Unprecedented Coalition of First Nations and Commercial and Sport Fishers Calls for Removal of Fish Farms

On September 22, an unprecedented coalition of First Nations, commercial fishers, sport fishers, wilderness tourism organizations and environmental non-governmental organizations (ENGOs) called for Fisheries and Oceans Canada (DFO) to remove open net-pen fish farms from British Columbia.

The call comes one week before Mr. Justice Cohen’s recommended deadline of September 30, 2020 for the Minister of Fisheries and Oceans (the “Minister”) to “prohibit net-pen salmon farming in the Discovery Islands… unless [those] farms pose at most a minimal risk of serious harm to the health of migrating Fraser River sockeye salmon.”

Mr. Justice Cohen made the recommendation as part of his commission of inquiry into the decline of Fraser River sockeye. The Government of Canada convened the commission in response to the then record-low return of 1.4 to 1.6 million sockeye to the Fraser River in 2009. In 2020 the Pacific Salmon Commission forecast a return of 941,000 sockeye to the Fraser River but by August had downgraded that forecast to 283,000 fish – the lowest return in history.

To protect wild Pacific salmon, the Union of B.C. Indian Chiefs, First Nation Summit, the B.C. Assembly of First Nations and 101 British Columbia First Nations have already called for the open net-pen fish farm industry to be transitioned out of British Columbia waters and onto land.
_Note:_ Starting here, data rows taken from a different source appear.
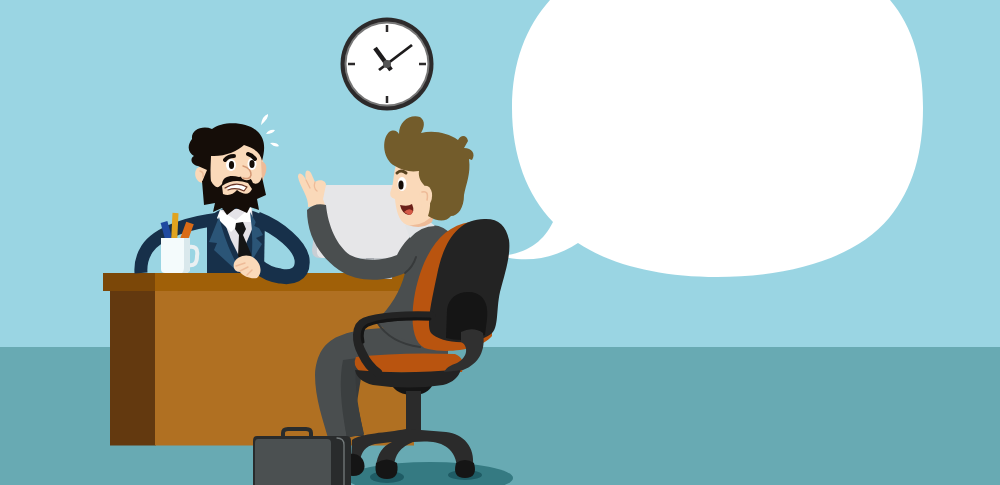
<!DOCTYPE html>
<html lang="en">
<head>
<meta charset="utf-8">
<title>Office conversation</title>
<style>
:root{
  --wall:#9ad5e3; --floor:#68aab3; --shadow:#357a82; --white:#fff;
  --wood:#b07022; --wood-top:#a06008; --wood-dark:#63390f;
  --navy:#17304a; --navy-light:#2b5577; --skin:#fad9b9; --skin-shade:#eebb98;
  --black-hair:#150d08; --brown-hair:#735c2b;
  --suit:#4a4e4f; --suit-dark:#373a3b; --chair:#232323; --chair-deep:#151515;
  --seat:#b9540f; --metal:#2b2b2b;
}
html,body{margin:0;height:100%;overflow:hidden}
.scene{display:block;width:1000px;height:485px;background:var(--wall)}
.line{fill:none;stroke-linecap:round;stroke-linejoin:round}
</style>
</head>
<body>
<svg class="scene" viewBox="0 0 1000 485" role="img" aria-label="A job seeker talks to a worried manager across a desk, with an empty speech bubble">
  <defs>
    <path id="caster" d="M0 0C6-4 15-3 19 4C23 12 19 20 9 20C0 20-3 14-2 7Z"/>
  </defs>

  <g id="room">
    <rect width="1000" height="485" fill="var(--wall)"/>
    <rect y="347" width="1000" height="138" fill="var(--floor)"/>
    <ellipse cx="430" cy="478" rx="83" ry="16" fill="var(--shadow)"/>
  </g>

  <g id="clock">
    <circle cx="387" cy="64" r="46.5" fill="#2c2a2b"/>
    <circle cx="387" cy="64" r="42.5" fill="#777"/>
    <circle cx="387" cy="64" r="40.5" fill="var(--white)"/>
    <path class="line" style="stroke-linecap:butt" stroke="#2c2a2b" stroke-width="2.5" d="M387 25v7M387 96v7M348 64h7M419 64h7"/>
    <path class="line" style="stroke-linecap:butt" stroke="#1d1b1c" stroke-width="4.5" d="M375 48L391 70"/>
    <path class="line" style="stroke-linecap:butt" stroke="#1d1b1c" stroke-width="2.8" d="M379 70L412 45"/>
    <circle cx="387" cy="64" r="4" fill="#555"/>
  </g>

  <path id="speech-bubble" fill="var(--white)" d="M550 0C526 27 512 62 512 108C512 156 527 195 553 222C543 242 528 253 501 256C530 264 557 257 578 243C611 265 660 277 717 277C790 277 856 258 889 218C913 189 923 152 923 108C923 63 913 27 890 0Z"/>

  <g id="desk">
    <rect x="110" y="290" width="46" height="155.5" fill="var(--wood-dark)"/>
    <rect x="155" y="290" width="259" height="155.5" fill="var(--wood)"/>
    <rect x="103" y="273" width="305" height="18" fill="var(--wood-top)"/>
    <rect x="103" y="273" width="52" height="18" fill="#7b4708"/>
  </g>

  <g id="monitor">
    <path fill="#c5c8cc" d="M360 256H394L392 279H362Z"/>
    <path fill="#a9adb2" d="M366 258h8v19h-8Z"/>
    <path fill="#c9ced4" d="M320 185L312 250Q312 258 320 258H335L330 185Z"/>
    <path fill="#e6e6e8" d="M327 185H404L412 258H324Q316 258 317 250L321 191Q322 185 327 185Z"/>
  </g>

  <g id="manager">
    <path class="line" style="stroke-linecap:butt" stroke="var(--navy)" stroke-width="13" d="M219 219C193 222 159 231 147 249Q140 260 141 273"/>
    <path fill="var(--navy)" d="M207 222C212 212 221 208 233 208C248 208 258 212 265 217L264 273H207Z"/>
    <path fill="#e5e3e8" d="M220 210L252 208L253 227L240 258L231 240Z"/>
    <path fill="var(--white)" d="M220 210L236 220L251 207L251 222L241 222L231 232L217 218Z"/>
    <path fill="var(--chair-deep)" d="M236 223L243 222L246 229L243 235L252 256L245 265L238 256L239 235L235 229Z"/>
    <path fill="var(--navy-light)" d="M219 217L209 242L217 243L214 250L238 272L239 268Q226 246 219 217ZM250 212L263 235L256 238L262 244L251 262Q254 240 250 212Z"/>
    <path class="line" style="stroke-linecap:butt" stroke="var(--navy)" stroke-width="15" d="M257 219C280 228 300 246 302 259C304 276 290 278 280 276Q267 274 258 266"/>
    <path fill="var(--skin)" d="M234 263C237 256 247 253 254 258C261 263 263 273 257 278C251 279 244 277 240 272Q232 271 234 263Z"/>
    <path class="line" stroke="var(--skin-shade)" stroke-width="1.4" d="M236 266L245 263M240 271L248 267M247 275L252 270"/>

    <g id="manager-head">
      <path fill="var(--skin)" d="M205 152L258 140L264 165Q266 194 246 205Q219 207 207 184Z"/>
      <path fill="var(--skin)" d="M207 167C198 164 193 170 196 178Q200 186 209 181Z"/>
      <path fill="var(--skin-shade)" d="M261 161Q269 163 265 175L262 180Z"/>
      <path fill="var(--black-hair)" d="M202 182L211 181C210 174 211 160 211 156C224 157 238 151 244 145C254 148 261 153 262 161C265 150 266 139 257 131C246 121 222 121 212 129C202 125 191 130 192 139C186 147 189 153 194 156C189 159 192 165 198 166L207 170Z"/>
      <path fill="var(--black-hair)" d="M202 181H211C215 188 218 189 222 184C223 176 231 175 239 177Q250 174 253 183Q259 186 262 177L266 195L257 199L259 210L250 207L247 213L236 208L227 215L222 208L213 212L215 203L204 205Z"/>
      <path fill="var(--skin)" d="M222 186Q233 178 248 183L252 189Q248 198 237 190Q231 197 223 194Z"/>
      <path fill="var(--white)" d="M226 186Q236 181 246 186L244 191Q236 187 228 190Z"/>
      <path class="line" stroke="#6b3525" stroke-width="1.2" d="M225 188Q236 181 247 187L244 191Q236 187 228 190"/>
      <path fill="var(--skin)" d="M242 165Q250 165 252 174Q253 181 245 180Q239 178 242 174Z"/>
      <path class="line" stroke="#d59a76" stroke-width="1.5" d="M243 166Q251 168 251 175Q250 180 243 178"/>
      <ellipse cx="231" cy="165" rx="5" ry="6" fill="var(--white)"/>
      <ellipse cx="252" cy="164" rx="4.5" ry="6" fill="var(--white)"/>
      <ellipse cx="231.5" cy="165" rx="2.6" ry="4" fill="var(--black-hair)"/>
      <ellipse cx="252" cy="164" rx="2.6" ry="4" fill="var(--black-hair)"/>
      <path class="line" stroke="var(--black-hair)" stroke-width="4" d="M225 160Q228 156 234 156M248 154Q252 155 255 159"/>
      <path class="line" stroke="var(--skin-shade)" stroke-width="1.4" d="M200 171Q204 172 203 177"/>
    </g>
    <path id="worry-marks" fill="var(--white)" d="M261 125Q262 116 268 114Q269 118 261 125ZM266 134Q269 129 275 130Q273 134 266 134ZM270 143Q277 142 279 146Q275 148 270 143Z"/>
  </g>

  <g id="pen-mug">
    <path class="line" style="stroke-linecap:butt" stroke="#1f4aa0" stroke-width="7" d="M164 222L170 244"/>
    <path class="line" style="stroke-linecap:butt" stroke="#e0a31f" stroke-width="6" d="M175.5 213L174 244"/>
    <path class="line" style="stroke-linecap:butt" stroke="#d96b16" stroke-width="8" d="M190 223L182 245"/>
    <path class="line" stroke="#e9f0f2" stroke-width="4" d="M188 247Q199 245 197 256Q197 267 188 265"/>
    <path fill="#f4fbfc" d="M161 238H190V269Q190 273 185 273H165Q161 273 161 269Z"/>
    <path fill="#d9e8ec" d="M184 238h6v31q0 4-5 4h-3q2-2 2-5Z"/>
  </g>

  <g id="visitor">
    <path id="far-leg" fill="var(--suit-dark)" d="M349 350L405 342L397 364L362 372L357 402L364 436H340Z"/>
    <path id="near-leg" fill="var(--suit)" d="M448 346C428 326 372 324 342 335C324 341 316 355 315 375C315 398 323 420 328 438H347C343 408 339 381 345 362C360 356 420 362 448 356Z"/>
    <path fill="#3b3f40" d="M343 360L357 358Q352 384 364 434L347 438Q337 388 343 360Z"/>

    <path id="waving-hand" fill="var(--skin)" d="M308 207C309 197 300 187 298 177C298 171 303 173 306 180C304 171 307 168 311 173L315 182C319 179 326 180 326 185L323 199L325 205Z"/>
    <path class="line" stroke="var(--skin-shade)" stroke-width="1.3" d="M306 180L310 188M315 182Q313 188 317 191"/>
    <path id="jacket" fill="var(--suit)" d="M307 210Q315 202 326 205C328 226 337 246 350 255C364 262 383 261 397 255C404 241 417 227 432 225Q446 226 452 236L447 350Q400 345 376 322C391 306 400 292 405 273C386 282 357 283 339 270C319 256 307 235 307 210Z"/>
    <path class="line" stroke="var(--suit-dark)" stroke-width="2" d="M405 273Q413 267 416 257M377 322Q390 343 420 347"/>
    <path fill="#e2e4e6" d="M405 225L429 221L435 226Q421 226 410 238Z"/>

    <g id="visitor-head">
      <path fill="var(--skin)" d="M396 165C393 175 394 182 391 190Q388 197 395 199C396 209 398 221 407 225C417 228 428 222 435 214L446 180L428 158Z"/>
      <path fill="var(--skin-shade)" d="M408 225Q423 227 435 213L432 222Q422 230 408 225Z"/>
      <path fill="var(--brown-hair)" d="M395 166C383 160 381 140 389 132C394 129 397 131 399 134C399 122 409 114 420 117C426 121 424 128 421 133C434 130 448 133 458 140C461 134 467 135 468 141L464 148C472 148 476 154 472 160L469 159C471 174 466 184 464 195C464 208 458 216 451 216C446 222 438 222 428 216C431 208 431 196 427 188C421 183 418 177 419 171Q406 173 395 166Z"/>
      <path fill="var(--skin)" d="M419 189Q429 181 432 193Q433 206 422 208Z"/>
      <path class="line" stroke="var(--skin-shade)" stroke-width="1.5" d="M422 192Q429 190 427 200"/>
      <ellipse cx="402" cy="184" rx="4.5" ry="7" fill="var(--white)"/>
      <ellipse cx="401" cy="185" rx="2.6" ry="4.5" fill="var(--black-hair)"/>
      <path class="line" stroke="#59431f" stroke-width="3" d="M397 173Q401 169 406 173"/>
      <path fill="#6b2018" d="M400 205Q408 207 412 204Q416 213 409 215Q402 214 400 205Z"/>
      <path fill="#d55a47" d="M404 212Q409 207 413 211Q412 215 409 215Z"/>
    </g>
  </g>

  <g id="office-chair">
    <g id="chair-base">
      <ellipse cx="387" cy="477" rx="17" ry="6" fill="#1f5c65"/>
      <ellipse cx="465" cy="475" rx="17" ry="5" fill="#1f5c65"/>
      <path fill="var(--chair-deep)" d="M391 384H433Q428 395 413 395Q397 395 391 384Z"/>
      <rect x="406" y="391" width="15" height="45" fill="var(--metal)"/>
      <path fill="var(--metal)" d="M406 429C386 433 361 433 352 440L351 462H360Q361 447 375 444L392 442Q378 448 376 466H394Q395 449 413 442C434 440 454 442 457 466H473C475 447 464 434 446 432L421 430Z"/>
      <use href="#caster" x="344" y="456" fill="var(--chair-deep)"/>
      <g fill="var(--chair-deep)">
        <path d="M376 463Q387 456 397 463Q400 479 387 479Q373 479 376 463Z"/>
        <path d="M456 463Q465 457 474 463Q478 478 465 478Q452 478 456 463Z"/>
      </g>
    </g>
    <path id="seat-pad" fill="var(--seat)" d="M356 357Q400 352 455 354Q466 358 462 372H360Q352 365 356 357Z"/>
    <path fill="var(--chair)" d="M355 370Q405 375 461 369Q458 381 443 385Q409 390 373 385Q357 381 355 370Z"/>
    <path id="back-cushion" fill="var(--seat)" d="M470 222C441 226 423 254 415 293C409 325 414 346 428 349C450 354 481 349 492 336L490 240Z"/>
    <path id="back-shell" fill="var(--chair)" d="M486 219C460 218 444 239 437 275C431 303 426 326 431 333C440 343 473 347 491 334C499 328 496 310 500 292C505 273 511 255 509 240C506 226 499 219 486 219Z"/>
    <path id="back-bracket" fill="var(--chair-deep)" d="M447 310C448 298 458 291 470 292C483 293 489 303 487 319L485 335Q467 343 446 338Z"/>
    <path id="near-arm" class="line" stroke="var(--chair)" stroke-width="9" d="M431 316C406 315 377 317 365 322C355 326 356 342 362 353Q368 366 378 373"/>
    <path class="line" stroke="var(--chair-deep)" stroke-width="3" d="M430 319C405 318 380 320 368 325Q360 329 363 342"/>
    <path id="back-support" fill="#303030" d="M461 332Q473 326 483 333C486 350 479 364 463 370L444 372Q447 366 457 363C469 357 468 345 461 342Z"/>
  </g>

  <g id="briefcase">
    <path class="line" style="stroke-linecap:butt" stroke="#292c2d" stroke-width="4" d="M283 437V433Q283 429 288 429H306Q311 429 311 433V437"/>
    <path fill="#292b2c" d="M257 436H346Q351 436 351 441V485H253V441Q253 436 257 436Z"/>
    <path fill="#4b5051" d="M258 439H327Q331 439 331 443V485H255V443Q255 439 258 439Z"/>
    <path class="line" stroke="#747a7b" stroke-width="1.3" d="M337 438Q344 438 344 445V485"/>
  </g>
</svg>
</body>
</html>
Twenty-five elected Members of Parliament have also declared their support for a transition of fish farms out of the water.

“My question to the Prime Minister and the Minister is, if you aren’t listening to us and you don’t remove those fish farms, who are you listening to?” Bob Chamberlin, former Chief of the Kwikwasut’inuxw Haxwa’mis First Nations and member of Wild Salmon Forever.

Transitioning the industry to land will test the commitments made by both the B.C. and Federal Government to the Indigenous peoples of British Columbia, including their commitment to implement the United Nations Declaration on the Rights of Indigenous Peoples (UNDRIP). B.C. has announced that after June 2022 it will grant the land tenures required for fish farms only to fish farms who have negotiated agreements with the First Nation(s) in whose territories they operate and who have satisfied DFO that they will not adversely impact wild salmon stocks. In his 2019 mandate letter to the Minister, the Prime Minister required the Minister to “[w]ork with the province of British Columbia and Indigenous communities to create a responsible plan to transition from open net-pen salmon farming in coastal British Columbia waters by 2025.”

In the Broughton Archipelago, the transition has already begun. In 2018 British Columbia and ‘Namgis First Nation, the Kwikwasut’inuxw Haxwa’mis First Nations and Mamalilikulla First Nation agreed to use a government-to-government process consistent with UNDRIP for the renewal of land tenures for 17 fish farms. That process led to an orderly transition of the 17 fish farms from the Broughton Archipelago by 2023 and those First Nations exercising oversight of the 17 fish farms during the transition.

Open net-pen fish farms of Atlantic salmon have long been controversial in British Columbia. Many First Nations believe fish farms adversely impact their Aboriginal right to fish by transferring pathogens and parasites, such as sea lice, to vulnerable wild Pacific salmon populations. In 2015, in response to a judicial review brought by Alexandra Morton, the Federal Court quashed the Minister of Fisheries and Oceans policy to allow Atlantic salmon infected with the Piscine orthoreovirus (PRV) into fish farms. The Court found the Minister had unlawfully delegated decision-making powers to industry licensees and had not adhered to the precautionary principle.

In 2019 the Federal Court quashed the DFO’s policy for PRV again, in response to judicial reviews brought by Ms. Morton and ‘Namgis First Nation. The Court found that the Minister failed to reasonably interpret his core mandate of protecting and conserving fish, did not adhere to the precautionary principle, failed to consider the risk to wild salmon and breached the Crown’s duty to consult ‘Namgis First Nation. The Court gave DFO four months to reconsider the policy. After another four-month extension to consult with Ms. Morton and ‘Namgis First Nation, DFO re-instated the policy. A third judicial review brought again by ‘Namgis First Nation is currently before the Federal Court.

In 2020 the Federal Court of Appeal confirmed that DFO had breached the duty to consult with respect to an approval to stock a fish farm as a result of its failure to consult on the PRV policy.

Those calling for the removal of open net-pen fish farms from British Columbia wish to put this history of controversy and litigation in the past and instead seek a negotiated solutions consistent with Aboriginal rights and the protection of wild Pacific salmon.

Note: This article is of a general nature only and is not exhaustive of all possible legal rights or remedies. In addition, laws may change over time and should be interpreted only in the context of particular circumstances such that these materials are not intended to be relied upon or taken as legal advice or opinion. Readers should consult a legal professional for specific advice in any particular situation.